Employment Law Consultant at ELAS, discusses what employees and employers should do if they experience racism in their company. “Racism, unfortunately, occurs in life whether that be in our personal or professional lives. With regards to racism in the workplace however, this occurs in different ways, whether that be the less favourable treatment of an employee on the grounds of race, which could amount to discrimination as provided by the Equality Act 2010, or whether employees are being abusive of or bullying a colleague because of their race. “Employers should be advocates of equal opportunity and equality and diversity in the workplace and they have an implied duty to take reasonable steps to prevent discrimination, bullying and harassment of their employees, and there are several ways in which they can seek to achieve this. “Having clear policies on equal opportunities and equality and diversity will help send a message to employees that the derogatory treatment of employees on the grounds of their race, or any other protected characteristic, will not be tolerated and that in almost all cases where an employee is accused of such behaviour, this would amount to gross misconduct and could lead to their summary dismissal if found guilty. Employers would do well to provide training on anti-discrimination, bullying and harassment for their employees also. It is particularly important that the training helps employees to identify what constitutes racism and discrimination, harassment and bullying and what the consequences of such actions could be. Training for managers on how to deal with such complaints would also be beneficial. “Should an employee raise a complaint of being subjected to racism, the employer should take the matter very seriously and endeavour to deal with the matter seriously. Complaints of racism would likely come in the form of a formal grievance, and luckily there are set procedures provided by the ACAS Code of Practice to help employers deal with such matters. Following the ACAS Code of Practice, although it has no legal force, will help demonstrate to an employment tribunal that the employer has acted fairly in dealing with such complaints. “Upon receiving the complaint, the employee should be invited into a grievance hearing, with at least 48 hours’ notice and the right to be accompanied. At the hearing the employee is asked to elaborate on their complaint where needed, being as specific as possible, in order to aid the employer in a thorough investigation into the described allegations. Once the investigation has been carried out, its findings are relayed in a written outcome to the employee’s grievance with the right of appeal should they be dissatisfied with it. Should it be found that there was indeed substance to the allegations of racism, the culprit would be subjected to disciplinary action and this could lead to their summary dismissal on the grounds of gross misconduct.”
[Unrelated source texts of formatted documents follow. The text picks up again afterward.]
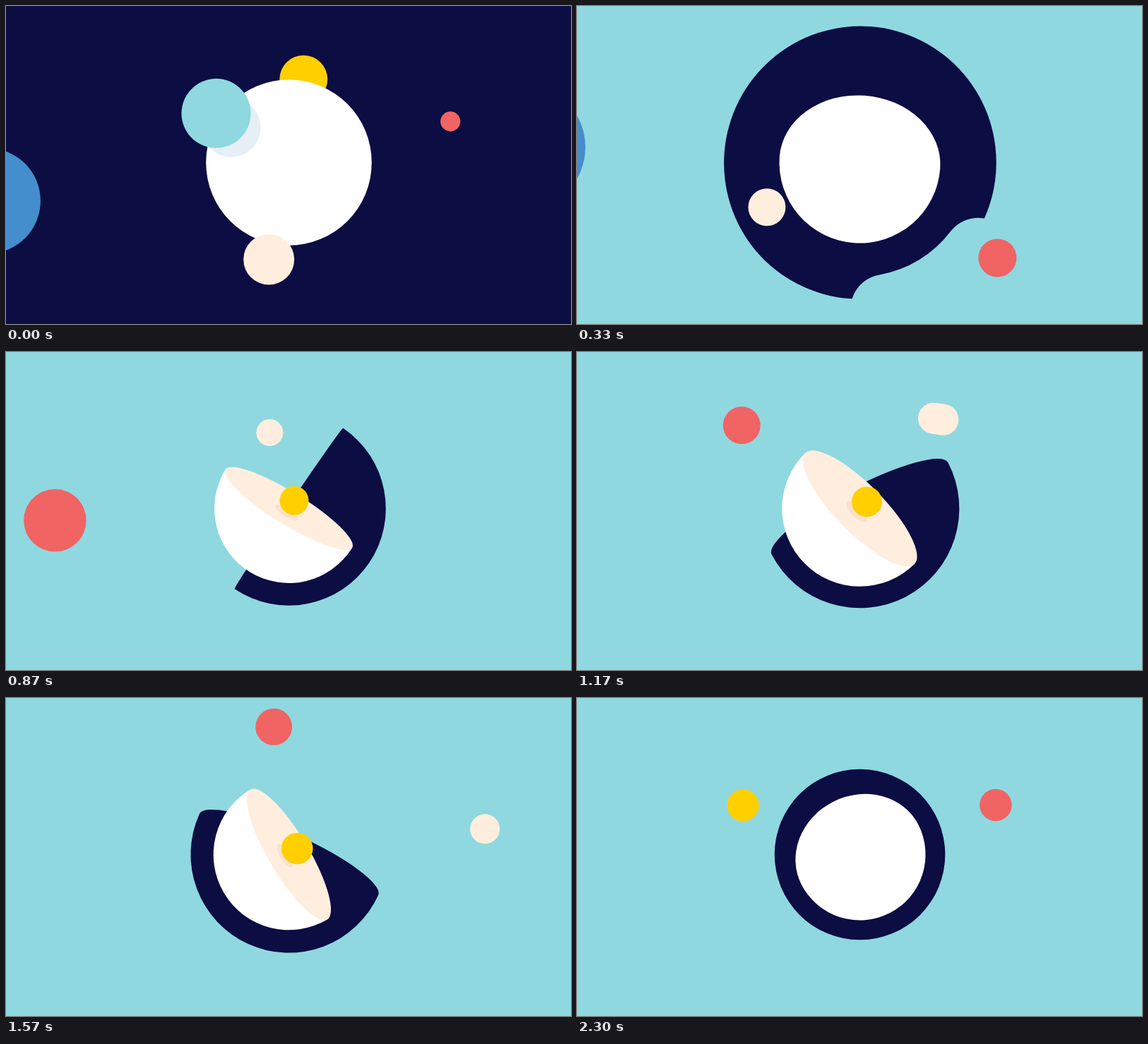
Recreate the animation shown at these times as an HTML page with a canvas. Size 800 by 450 pixels, loop 2330 ms.

```html
<!DOCTYPE html>
<html lang="en">
<head>
<meta charset="utf-8">
<title>Bowls and balls</title>
<style>
  html, body { margin: 0; width: 100%; height: 100%; overflow: hidden; background: #8fd8e0; }
  canvas { display: block; width: 100vw; height: 100vh; }
</style>
</head>
<body>
<canvas id="stage" width="800" height="450"></canvas>
<script>
const ctx = document.getElementById('stage').getContext('2d');
const LOOP = 2330, CX = 400.5, CY = 221.5, TAU = Math.PI * 2;
const SMEAR = 28;

const NAVY = '#0c0d42', TEAL = '#8fd8e0', WHITE = '#ffffff', BLUE = '#448ecd',
      YELLOW = '#ffcf00', RED = '#f06464', CREAM = '#ffeede',
      RIM_SHADE = '#f9e2cb', BALL_SHADE = '#e6eff6';

const rad = deg => deg * Math.PI / 180;
const part = (t, from, to) => Math.min(1, Math.max(0, (t - from) / (to - from)));
const ease = u => u * u * (3 - 2 * u);
const hump = u => Math.sin(Math.PI * u);
const polar = (deg, dist) => [CX + dist * Math.cos(rad(deg)), CY + dist * Math.sin(rad(deg))];

// Orbits around the centre: time, angle, distance, radius
const red = {
  color: RED, smears: [570, 1930],
  keys: [
    [0, -14.4, 236, 14], [330, 34.5, 237, 27], [570, 115.3, 207, 38.5], [780, 163, 350, 47],
    [1170, 215, 204.6, 26.5], [1570, 263.2, 182, 26], [1850, 278, 50, 24],
    [1930, 291, 113, 24], [2050, 306, 185, 23], [2300, 340, 204.7, 22.7]
  ]
};
const cream = {
  color: CREAM, smears: [1170, 1930],
  keys: [
    [0, 101.5, 140, 36], [330, 154.2, 146, 26.5], [570, 187.7, 146, 21], [900, 262, 110, 19],
    [1170, 313, 172, 22], [1570, 352.5, 280, 21], [1930, 380, 27, 20], [2000, 384, 0, 18]
  ]
};
const yellow = {
  color: YELLOW, smears: [],
  keys: [
    [0, -80, 120, 34], [330, -80, 10, 24], [570, -69, 13, 20],
    [1570, -36, 14.5, 22.3], [1930, -89, 32.5, 20], [2300, -157.2, 179.5, 22.7]
  ]
};

// Smooth interpolation that never overshoots its keys
function sample(keys, t) {
  const last = keys.length - 1;
  if (t <= keys[0][0]) return keys[0].slice(1);
  if (t >= keys[last][0]) return keys[last].slice(1);
  let i = 0;
  while (t >= keys[i + 1][0]) i++;
  const a = keys[i], b = keys[i + 1], span = b[0] - a[0], u = (t - a[0]) / span;
  const slope = (n, c) => (keys[n + 1][c] - keys[n][c]) / (keys[n + 1][0] - keys[n][0]);
  const tangent = (n, c) => {
    if (n === 0) return slope(0, c);
    if (n === last) return slope(last - 1, c);
    const p = slope(n - 1, c), q = slope(n, c);
    return p * q <= 0 ? 0 : 2 * p * q / (p + q);
  };
  return a.slice(1).map((v, k) => {
    const c = k + 1, w = ease(u);
    return v * (1 - w) + b[c] * w
      + span * u * (1 - u) * (tangent(i, c) * (1 - u) - tangent(i + 1, c) * u);
  });
}

function place({ keys }, t) {
  const [deg, dist, r] = sample(keys, t);
  return [...polar(deg, dist), r];
}

function disc(x, y, r, color) {
  ctx.fillStyle = color;
  ctx.beginPath();
  ctx.arc(x, y, r, 0, TAU);
  ctx.fill();
}

// A ball stretches back along its own path near its smear times
function ball(track, t) {
  const [x, y, r] = place(track, t);
  disc(x, y, r, track.color);
  for (const time of track.smears) {
    const weight = 1 - Math.abs(t - time) / 90;
    if (weight <= 0) continue;
    const [tx, ty] = place(track, t - SMEAR * weight);
    ctx.strokeStyle = track.color;
    ctx.lineWidth = 2 * r;
    ctx.lineCap = 'round';
    ctx.beginPath();
    ctx.moveTo(x, y);
    ctx.lineTo(tx, ty);
    ctx.stroke();
  }
}

// Bowl poses: an opening move, a swing, and a turn back to front.
// Negative open shows the outside.
function poses(t) {
  const q = part(t, 0, 570), p = part(t, 570, 1930), e = ease(part(t, 1930, 2300));
  const q3 = q ** 3.4;
  return {
    white: {
      r: 117.3 - 20.8 * q3 + 14 * hump(p) - 3.5 * e,
      dir: -90 + 26 * q3 + 5 * p + 30 * hump(p ** 2) - 58 * e,
      open: -1 + 1.06 * q3 + 0.05 * p + 0.23 * hump(p) - 1.01 * e
    },
    navy: {
      r: 134.5 + 485 * (1 - q) ** 2.43 - 8.5 * p ** 2 + 10 * hump(p ** 1.5) - 5.2 * e,
      dir: -153 + 4 * p + 85 * hump(p ** 2.5) - 31 * e,
      open: -1 + 1.195 * part(t, 330, 570) - 0.41 * ease(part(p, 0, 0.43)) - 0.785 * e
    }
  };
}

function bowl({ r, dir, open }, color, inside, shadeOf) {
  const turn = rad(dir + 90), b = r * Math.abs(open);
  ctx.save();
  ctx.translate(CX, CY);
  ctx.rotate(turn);
  ctx.fillStyle = color;
  ctx.beginPath();
  ctx.arc(0, 0, r, 0, Math.PI);
  if (open < 0) ctx.ellipse(0, 0, r, b, 0, Math.PI, TAU);
  ctx.fill();
  if (open > 0) {
    ctx.fillStyle = inside;
    ctx.beginPath();
    ctx.ellipse(0, 0, r, b, 0, 0, TAU);
    ctx.fill();
    if (shadeOf) {
      const [x, y] = shadeOf;
      ctx.clip();
      ctx.rotate(-turn);
      ctx.fillStyle = RIM_SHADE;
      ctx.beginPath();
      ctx.ellipse(x - CX - 20 * Math.cos(rad(dir)), y - CY - 20 * Math.sin(rad(dir)),
        19, 26 * open, turn, 0, TAU);
      ctx.fill();
    }
  }
  ctx.restore();
}

// Teal ball speeding up around the centre, stretched along its orbit
function orbiter(t, whiteR) {
  const angle = time => -145.9 + 224.7 * (time / 330) ** 2;
  const orbit = 124 + 86 * t / 330, head = angle(t), tail = angle(Math.max(0, t - 33));
  const [x, y] = polar(head, orbit);
  ctx.save();
  ctx.beginPath();
  ctx.arc(CX, CY, whiteR, 0, TAU);
  ctx.clip();
  disc(x + 21, y + 20, 42, BALL_SHADE);
  ctx.restore();
  ctx.strokeStyle = TEAL;
  ctx.lineWidth = 98;
  ctx.lineCap = 'round';
  ctx.beginPath();
  ctx.arc(CX, CY, orbit, rad(tail - 0.1), rad(head));
  ctx.stroke();
}

function draw(t) {
  const { white, navy } = poses(t);
  const opened = white.open > 0, intro = t < 450;
  const creamBack = t > 575 && t < 1100;
  const creamInside = t > 1930 && !opened;

  ctx.fillStyle = TEAL;
  ctx.fillRect(0, 0, 800, 450);
  if (creamBack) ball(cream, t);
  bowl(navy, NAVY, BLUE);
  if (intro) {
    const k = t / 330;
    disc(-25.5 - 52.5 * k, 276 - 76 * k, 74.5 + 15.5 * k, BLUE);
  } else {
    ball(red, t);
  }
  if (!opened) ball(yellow, t);
  if (creamInside) ball(cream, t);
  bowl(white, WHITE, CREAM, place(yellow, t));
  if (opened) ball(yellow, t);
  if (intro) {
    orbiter(t, white.r);
    ball(red, t);
  }
  if (!creamBack && !creamInside) ball(cream, t);
}

const start = performance.now();
function tick() {
  draw((performance.now() - start) % LOOP);
  requestAnimationFrame(tick);
}
tick();
</script>
</body>
</html>
```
If your company has experienced multiple examples of racist behaviour, you may wish to educate your entire staff or essential team leaders with a training class. These classes enable staff to recognise the behavioural traits of racist individuals before they impact an employee or colleague.
Equality and Diversity
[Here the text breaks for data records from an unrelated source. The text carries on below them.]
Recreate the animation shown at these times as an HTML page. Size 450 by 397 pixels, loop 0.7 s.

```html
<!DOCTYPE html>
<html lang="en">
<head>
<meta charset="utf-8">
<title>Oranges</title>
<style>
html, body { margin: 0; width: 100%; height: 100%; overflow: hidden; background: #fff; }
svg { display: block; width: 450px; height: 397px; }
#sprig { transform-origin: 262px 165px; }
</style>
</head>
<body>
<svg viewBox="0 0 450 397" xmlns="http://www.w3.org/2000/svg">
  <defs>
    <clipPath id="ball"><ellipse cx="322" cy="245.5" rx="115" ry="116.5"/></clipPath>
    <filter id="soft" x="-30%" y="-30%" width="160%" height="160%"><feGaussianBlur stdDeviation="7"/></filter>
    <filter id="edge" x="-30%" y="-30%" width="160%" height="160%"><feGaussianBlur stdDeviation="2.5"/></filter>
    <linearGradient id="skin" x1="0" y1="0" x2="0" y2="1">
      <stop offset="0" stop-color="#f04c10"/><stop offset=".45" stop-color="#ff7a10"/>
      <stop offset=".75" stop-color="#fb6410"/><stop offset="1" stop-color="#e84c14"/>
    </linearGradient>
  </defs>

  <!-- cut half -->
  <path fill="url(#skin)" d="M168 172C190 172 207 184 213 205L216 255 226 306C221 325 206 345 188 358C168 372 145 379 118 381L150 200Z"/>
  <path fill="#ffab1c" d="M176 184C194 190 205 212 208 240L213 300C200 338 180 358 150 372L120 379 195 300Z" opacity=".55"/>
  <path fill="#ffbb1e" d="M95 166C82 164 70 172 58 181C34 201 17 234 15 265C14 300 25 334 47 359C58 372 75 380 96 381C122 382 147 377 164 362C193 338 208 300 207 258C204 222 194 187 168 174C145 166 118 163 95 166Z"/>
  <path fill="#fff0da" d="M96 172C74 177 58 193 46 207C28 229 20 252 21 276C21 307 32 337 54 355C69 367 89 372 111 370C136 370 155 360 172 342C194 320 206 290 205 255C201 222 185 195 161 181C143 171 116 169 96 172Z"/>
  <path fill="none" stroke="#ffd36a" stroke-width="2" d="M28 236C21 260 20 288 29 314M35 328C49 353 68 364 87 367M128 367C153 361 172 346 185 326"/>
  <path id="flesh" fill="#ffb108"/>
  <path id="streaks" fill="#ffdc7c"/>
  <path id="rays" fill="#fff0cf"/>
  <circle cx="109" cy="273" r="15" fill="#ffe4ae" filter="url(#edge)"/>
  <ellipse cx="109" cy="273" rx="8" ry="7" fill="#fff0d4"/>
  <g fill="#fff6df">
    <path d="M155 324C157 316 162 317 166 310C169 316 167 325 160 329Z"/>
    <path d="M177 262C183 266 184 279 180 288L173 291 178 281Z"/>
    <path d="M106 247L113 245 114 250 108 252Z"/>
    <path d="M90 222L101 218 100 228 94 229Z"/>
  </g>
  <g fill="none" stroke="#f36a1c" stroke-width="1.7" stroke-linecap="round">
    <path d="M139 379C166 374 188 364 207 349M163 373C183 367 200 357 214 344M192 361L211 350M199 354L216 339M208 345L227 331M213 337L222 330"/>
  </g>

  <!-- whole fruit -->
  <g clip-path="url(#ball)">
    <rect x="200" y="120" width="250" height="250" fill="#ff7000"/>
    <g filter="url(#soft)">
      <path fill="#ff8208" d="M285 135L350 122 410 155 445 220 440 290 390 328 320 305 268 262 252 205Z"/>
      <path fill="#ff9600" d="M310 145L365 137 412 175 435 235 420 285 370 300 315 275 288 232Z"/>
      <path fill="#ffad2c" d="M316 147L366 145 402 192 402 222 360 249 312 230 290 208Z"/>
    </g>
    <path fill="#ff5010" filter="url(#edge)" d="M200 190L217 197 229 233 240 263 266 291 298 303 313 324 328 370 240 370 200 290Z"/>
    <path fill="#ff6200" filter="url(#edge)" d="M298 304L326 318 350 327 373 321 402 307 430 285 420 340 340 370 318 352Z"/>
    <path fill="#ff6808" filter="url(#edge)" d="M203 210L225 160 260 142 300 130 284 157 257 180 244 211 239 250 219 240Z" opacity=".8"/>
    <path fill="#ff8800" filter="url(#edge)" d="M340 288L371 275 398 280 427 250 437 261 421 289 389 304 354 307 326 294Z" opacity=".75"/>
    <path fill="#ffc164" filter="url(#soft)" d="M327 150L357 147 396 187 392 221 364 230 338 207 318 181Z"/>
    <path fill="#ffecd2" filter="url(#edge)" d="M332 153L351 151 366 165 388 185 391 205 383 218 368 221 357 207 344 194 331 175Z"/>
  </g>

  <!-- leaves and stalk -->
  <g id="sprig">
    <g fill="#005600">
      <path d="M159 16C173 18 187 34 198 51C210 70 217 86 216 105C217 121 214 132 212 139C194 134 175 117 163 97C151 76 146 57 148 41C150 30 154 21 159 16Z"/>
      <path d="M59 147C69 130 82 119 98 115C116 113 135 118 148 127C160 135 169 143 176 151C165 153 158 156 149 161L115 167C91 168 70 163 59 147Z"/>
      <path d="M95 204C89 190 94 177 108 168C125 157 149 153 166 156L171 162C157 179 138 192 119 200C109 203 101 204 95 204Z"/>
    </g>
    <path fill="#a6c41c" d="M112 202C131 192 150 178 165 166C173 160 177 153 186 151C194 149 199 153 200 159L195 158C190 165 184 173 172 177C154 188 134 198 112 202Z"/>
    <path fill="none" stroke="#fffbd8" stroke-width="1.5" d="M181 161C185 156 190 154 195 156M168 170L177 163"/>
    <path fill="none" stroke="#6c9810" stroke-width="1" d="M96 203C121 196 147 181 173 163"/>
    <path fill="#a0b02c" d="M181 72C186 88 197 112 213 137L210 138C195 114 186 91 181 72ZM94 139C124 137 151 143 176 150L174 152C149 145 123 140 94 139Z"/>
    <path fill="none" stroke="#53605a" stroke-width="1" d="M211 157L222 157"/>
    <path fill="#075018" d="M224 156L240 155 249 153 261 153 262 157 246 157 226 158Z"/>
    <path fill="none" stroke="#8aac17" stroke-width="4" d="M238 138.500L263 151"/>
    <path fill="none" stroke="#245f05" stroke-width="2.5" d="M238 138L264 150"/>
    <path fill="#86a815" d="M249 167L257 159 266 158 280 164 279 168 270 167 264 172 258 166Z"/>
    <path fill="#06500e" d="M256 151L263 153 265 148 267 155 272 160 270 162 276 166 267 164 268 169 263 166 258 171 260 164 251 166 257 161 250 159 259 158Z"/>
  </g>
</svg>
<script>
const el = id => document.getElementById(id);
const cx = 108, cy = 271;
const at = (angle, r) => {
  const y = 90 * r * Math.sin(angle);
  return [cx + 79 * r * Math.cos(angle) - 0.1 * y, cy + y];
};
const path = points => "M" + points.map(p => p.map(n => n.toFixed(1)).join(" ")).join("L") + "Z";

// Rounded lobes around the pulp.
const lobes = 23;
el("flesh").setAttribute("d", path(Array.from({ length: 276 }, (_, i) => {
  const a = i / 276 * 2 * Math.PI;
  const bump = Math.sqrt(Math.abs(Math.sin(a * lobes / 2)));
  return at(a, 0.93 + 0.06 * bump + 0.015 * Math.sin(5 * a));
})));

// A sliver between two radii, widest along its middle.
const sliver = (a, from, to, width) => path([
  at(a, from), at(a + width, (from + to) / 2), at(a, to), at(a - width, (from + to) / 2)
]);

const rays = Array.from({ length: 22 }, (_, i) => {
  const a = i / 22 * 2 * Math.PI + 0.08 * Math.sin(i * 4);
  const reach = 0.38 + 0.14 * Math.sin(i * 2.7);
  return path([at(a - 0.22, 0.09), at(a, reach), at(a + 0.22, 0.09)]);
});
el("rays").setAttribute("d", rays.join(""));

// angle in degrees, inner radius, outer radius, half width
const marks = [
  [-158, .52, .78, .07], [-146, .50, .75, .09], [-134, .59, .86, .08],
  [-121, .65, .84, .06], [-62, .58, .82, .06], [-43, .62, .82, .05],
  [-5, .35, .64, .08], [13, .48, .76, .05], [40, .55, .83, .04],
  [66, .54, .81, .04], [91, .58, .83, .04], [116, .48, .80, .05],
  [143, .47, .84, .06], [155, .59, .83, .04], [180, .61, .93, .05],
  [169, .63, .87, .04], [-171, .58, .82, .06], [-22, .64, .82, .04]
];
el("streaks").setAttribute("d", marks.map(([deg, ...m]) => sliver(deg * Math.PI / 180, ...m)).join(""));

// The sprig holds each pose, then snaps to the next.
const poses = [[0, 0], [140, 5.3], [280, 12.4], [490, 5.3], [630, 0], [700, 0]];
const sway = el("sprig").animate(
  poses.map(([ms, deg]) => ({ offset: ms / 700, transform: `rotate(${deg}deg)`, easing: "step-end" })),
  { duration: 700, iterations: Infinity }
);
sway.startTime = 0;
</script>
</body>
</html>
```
Given the current global focus on issues of equality and diversity, it’s no longer acceptable for businesses to be seen to be operating in a manner which may be considered as exclusionary in any way. With this in mind, it’s more important than ever to ensure that everyone within your organisation is aware of the roles they play when promoting equality and diversity within the workplace.
Our Equality and Diversity training course has been designed with the
Equality Act 2010 in mind and aims to promote positive equality and diversity practices and procedures that can be implemented into any business. As this course is aimed at promoting equality and diversity, we would recommend that this course is is suitable for managerial or supervisory staff. However, it is just as relevant for anyone who has shown an interest in fostering and promoting equality and diversity within your business.